→ **DATA EXTRACT**
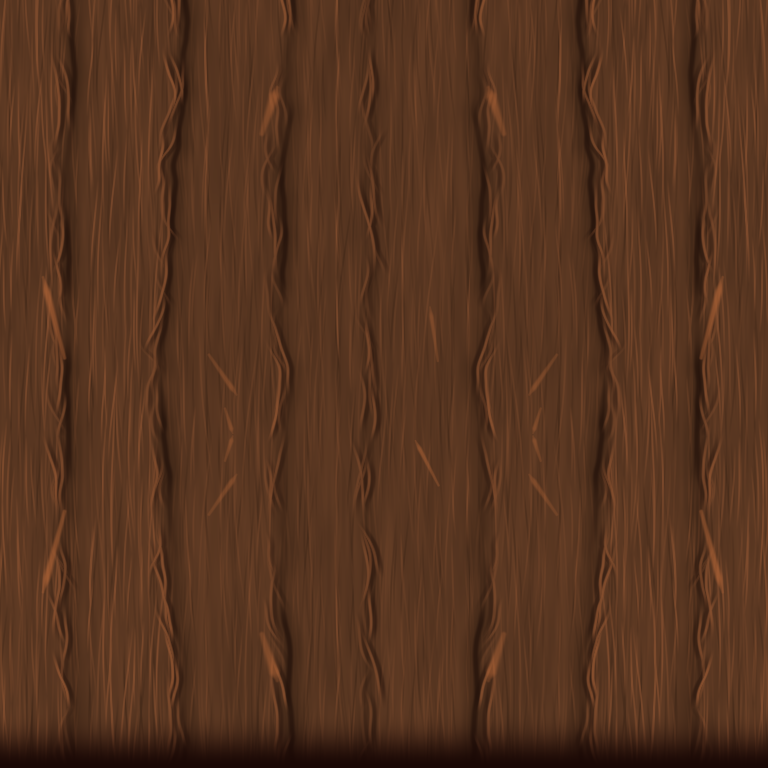
Reproduce this texture procedurally as a WebGL 1 fragment shader.

```glsl
precision highp float;
// Carved brown bark boards: three wavy cracks mirrored left to right, plus one flaked
// crack near the middle. Stretched noise gives the grain, hashed cells give fibres
// and lifted flakes, and the lower edge fades into a dark burnt strip.
uniform vec2 u_resolution;

#define WOOD vec3(0.346, 0.212, 0.129)
#define SHADOW vec3(0.235, 0.142, 0.083)
#define CREVICE vec3(0.140, 0.070, 0.040)
#define FIBRE vec3(0.510, 0.302, 0.180)
#define GLINT vec3(0.660, 0.375, 0.205)
#define BURNT vec3(0.100, 0.030, 0.018)
#define MIRROR_X 0.4985
#define FIRST_CRACK 0.098
#define CRACK_STEP 0.141
#define FIBRE_WIDTH 0.0013
#define FLAKE_WIDTH 0.0024
#define BURN_HEIGHT 0.085

float hash(vec2 p) {
  vec3 q = fract(p.xyx * 0.1031);
  q += dot(q, q.yzx + 33.33);
  return fract((q.x + q.y) * q.z);
}

float noise(vec2 p) {
  vec2 i = floor(p), f = fract(p);
  f = f * f * (3.0 - 2.0 * f);
  return mix(mix(hash(i), hash(i + vec2(1, 0)), f.x),
             mix(hash(i + vec2(0, 1)), hash(i + vec2(1, 1)), f.x), f.y);
}

// Soft line of the given half width around distance zero
float stroke(float d, float width) {
  return 1.0 - smoothstep(0.2 * width, width + 0.6 / u_resolution.x, abs(d));
}

// Splinter from a to b, tapered at both ends
float splinter(vec2 p, vec2 a, vec2 b, float width) {
  vec2 ab = b - a;
  float t = clamp(dot(p - a, ab) / dot(ab, ab), 0.0, 1.0);
  float taper = smoothstep(0.0, 0.2, t) * (1.0 - 0.8 * t);
  return stroke(length(p - a - ab * t), width * (0.3 + 0.7 * taper)) * (0.4 + 0.6 * taper);
}

// Thin slanted hairs, one per hashed cell, in layers of growing density
float fibres(vec2 p) {
  float sum = 0.0;
  for (int i = 0; i < 8; i++) {
    float k = float(i);
    vec2 size = vec2(17.0 + 6.0 * k, 3.7 + 0.9 * k);
    vec2 g = p * size + k * 0.37;
    g.y += 5.0 * hash(vec2(floor(g.x), k + 3.0));
    vec2 id = floor(g) + 19.0 * k, f = fract(g) - 0.5;
    float h = hash(id);
    float bend = (hash(id + 7.3) - 0.5) * 0.9 * f.y + 0.05 * sin(5.0 * f.y + 6.0 * h);
    sum += stroke((f.x - bend) / size.x, FIBRE_WIDTH) * (1.0 - 4.0 * f.y * f.y)
         * smoothstep(0.25, 1.0, h);
  }
  return sum;
}

// Loose slivers along a crack: x is the lit edge, y the dark gap beside it
vec2 flakes(vec2 p, float seed) {
  vec2 sum = vec2(0.0);
  for (int i = 0; i < 4; i++) {
    float k = float(i), g = p.y * (6.3 + 1.7 * k) + 0.4 * k + seed;
    vec2 id = vec2(floor(g), seed + 11.0 * k);
    float h = hash(id), lean = hash(id + 4.7) - 0.4;
    float s = fract(g) / (0.6 + 0.4 * h);
    float d = p.x - (hash(id + 8.1) - 0.5) * 0.016 - 0.045 * lean * (0.5 - s)
            - 0.003 * sin(6.0 * s + 6.0 * h);
    float taper = smoothstep(0.0, 0.3, s) * (1.0 - smoothstep(0.6, 1.0, s));
    sum.x = max(sum.x, stroke(d + 0.002, FLAKE_WIDTH) * taper * (0.2 + 0.8 * h));
    sum.y = max(sum.y, stroke(d - 0.003, 1.8 * FLAKE_WIDTH) * taper * (0.3 + 0.6 * h));
  }
  return sum;
}

// Course of side crack k at height y
float crackPath(float k, float y) {
  float g = abs(y - 0.5);
  float wobble = 0.012 * (noise(vec2(g * 15.0, k + 2.0)) - 0.5)
               + 0.004 * (noise(vec2(y * 42.0, k + 9.0)) - 0.5);
  return FIRST_CRACK + CRACK_STEP * k - 0.014 * (1.0 - smoothstep(0.27, 0.4, g))
       + k * (k - 1.7) * 0.022 * exp(-150.0 * g * g) + wobble;
}

void main() {
  vec2 p = gl_FragCoord.xy / u_resolution;
  vec2 m = vec2(MIRROR_X - abs(p.x - MIRROR_X), p.y);
  vec2 q = m.x > 0.385 ? p : m;  // the middle boards are not mirrored

  // Grain, then dark and light hairs
  float grain = 0.5 * noise(q * vec2(75.0, 7.0)) + 0.5 * noise(q * vec2(210.0, 17.0)) - 0.5;
  float patches = noise(q * vec2(16.0, 4.0) + 5.0) - 0.5;
  vec3 col = WOOD * (1.0 + 0.22 * grain + 0.07 * patches);
  float density = mix(0.75, 0.36, smoothstep(0.16, 0.3, m.x));
  col = mix(col, SHADOW, min(0.4 * fibres(q + 3.17), 0.6));
  col = mix(col, FIBRE, min(density * fibres(q), 0.85));

  // Side cracks: faint broad shade, broken black line, slivers
  vec2 sliver = vec2(0.0);
  for (int i = 0; i < 3; i++) {
    float k = float(i), e = m.x - crackPath(k, m.y);
    float depth = smoothstep(0.3, 0.8, noise(vec2(m.y * 12.0, k + 30.0)));
    float shade = smoothstep(-0.020, 0.0, e) * (1.0 - smoothstep(0.0, 0.026, e));
    col = mix(col, SHADOW, (0.5 + 0.3 * depth) * shade);
    col = mix(col, CREVICE, stroke(e, 0.005) * (0.12 + 0.6 * depth));
    sliver = max(sliver, flakes(vec2(e + 0.012, m.y), 3.0 * k + 1.0));
  }

  // Middle crack
  float mid = p.x - 0.482 - 0.012 * (noise(vec2(p.y * 12.0, 50.0)) - 0.5);
  col = mix(col, SHADOW, 0.45 * exp(-mid * mid * 7000.0));
  sliver = max(sliver, flakes(vec2(mid, p.y), 17.0) * vec2(0.8, 1.0));
  col = mix(col, CREVICE, 0.65 * sliver.y);
  col = mix(col, mix(FIBRE, GLINT, 0.3 * sliver.x), 0.85 * sliver.x);

  // Large splinters, mirrored up and down as well
  vec2 knot = vec2(m.x, abs(p.y - 0.434));
  vec2 notch = vec2(m.x, abs(p.y - 0.5));
  float glint = splinter(knot, vec2(0.056, 0.205), vec2(0.084, 0.100), 0.007);
  glint = max(glint, 0.6 * splinter(knot, vec2(0.308, 0.052), vec2(0.272, 0.104), 0.005));
  glint = max(glint, 0.6 * splinter(knot, vec2(0.303, 0.002), vec2(0.293, 0.034), 0.004));
  glint = max(glint, 0.8 * splinter(notch, vec2(0.361, 0.386), vec2(0.341, 0.326), 0.010));
  glint = max(glint, 0.8 * splinter(p, vec2(0.541, 0.426), vec2(0.571, 0.368), 0.004));
  glint = max(glint, 0.6 * splinter(p, vec2(0.560, 0.600), vec2(0.570, 0.530), 0.004));
  col = mix(col, GLINT, 0.85 * glint);

  // Burnt lower edge
  float burn = 1.0 - smoothstep(0.0, BURN_HEIGHT, p.y);
  gl_FragColor = vec4(mix(col, BURNT, pow(burn, 1.7)), 1.0);
}
```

→ **WHAT THE TASK ASKS**
Please go over the data above and copy each line with "size" in it.

→ **EXERCISE SOLUTION**
    vec2 size = vec2(17.0 + 6.0 * k, 3.7 + 0.9 * k);
    vec2 g = p * size + k * 0.37;
    sum += stroke((f.x - bend) / size.x, FIBRE_WIDTH) * (1.0 - 4.0 * f.y * f.y)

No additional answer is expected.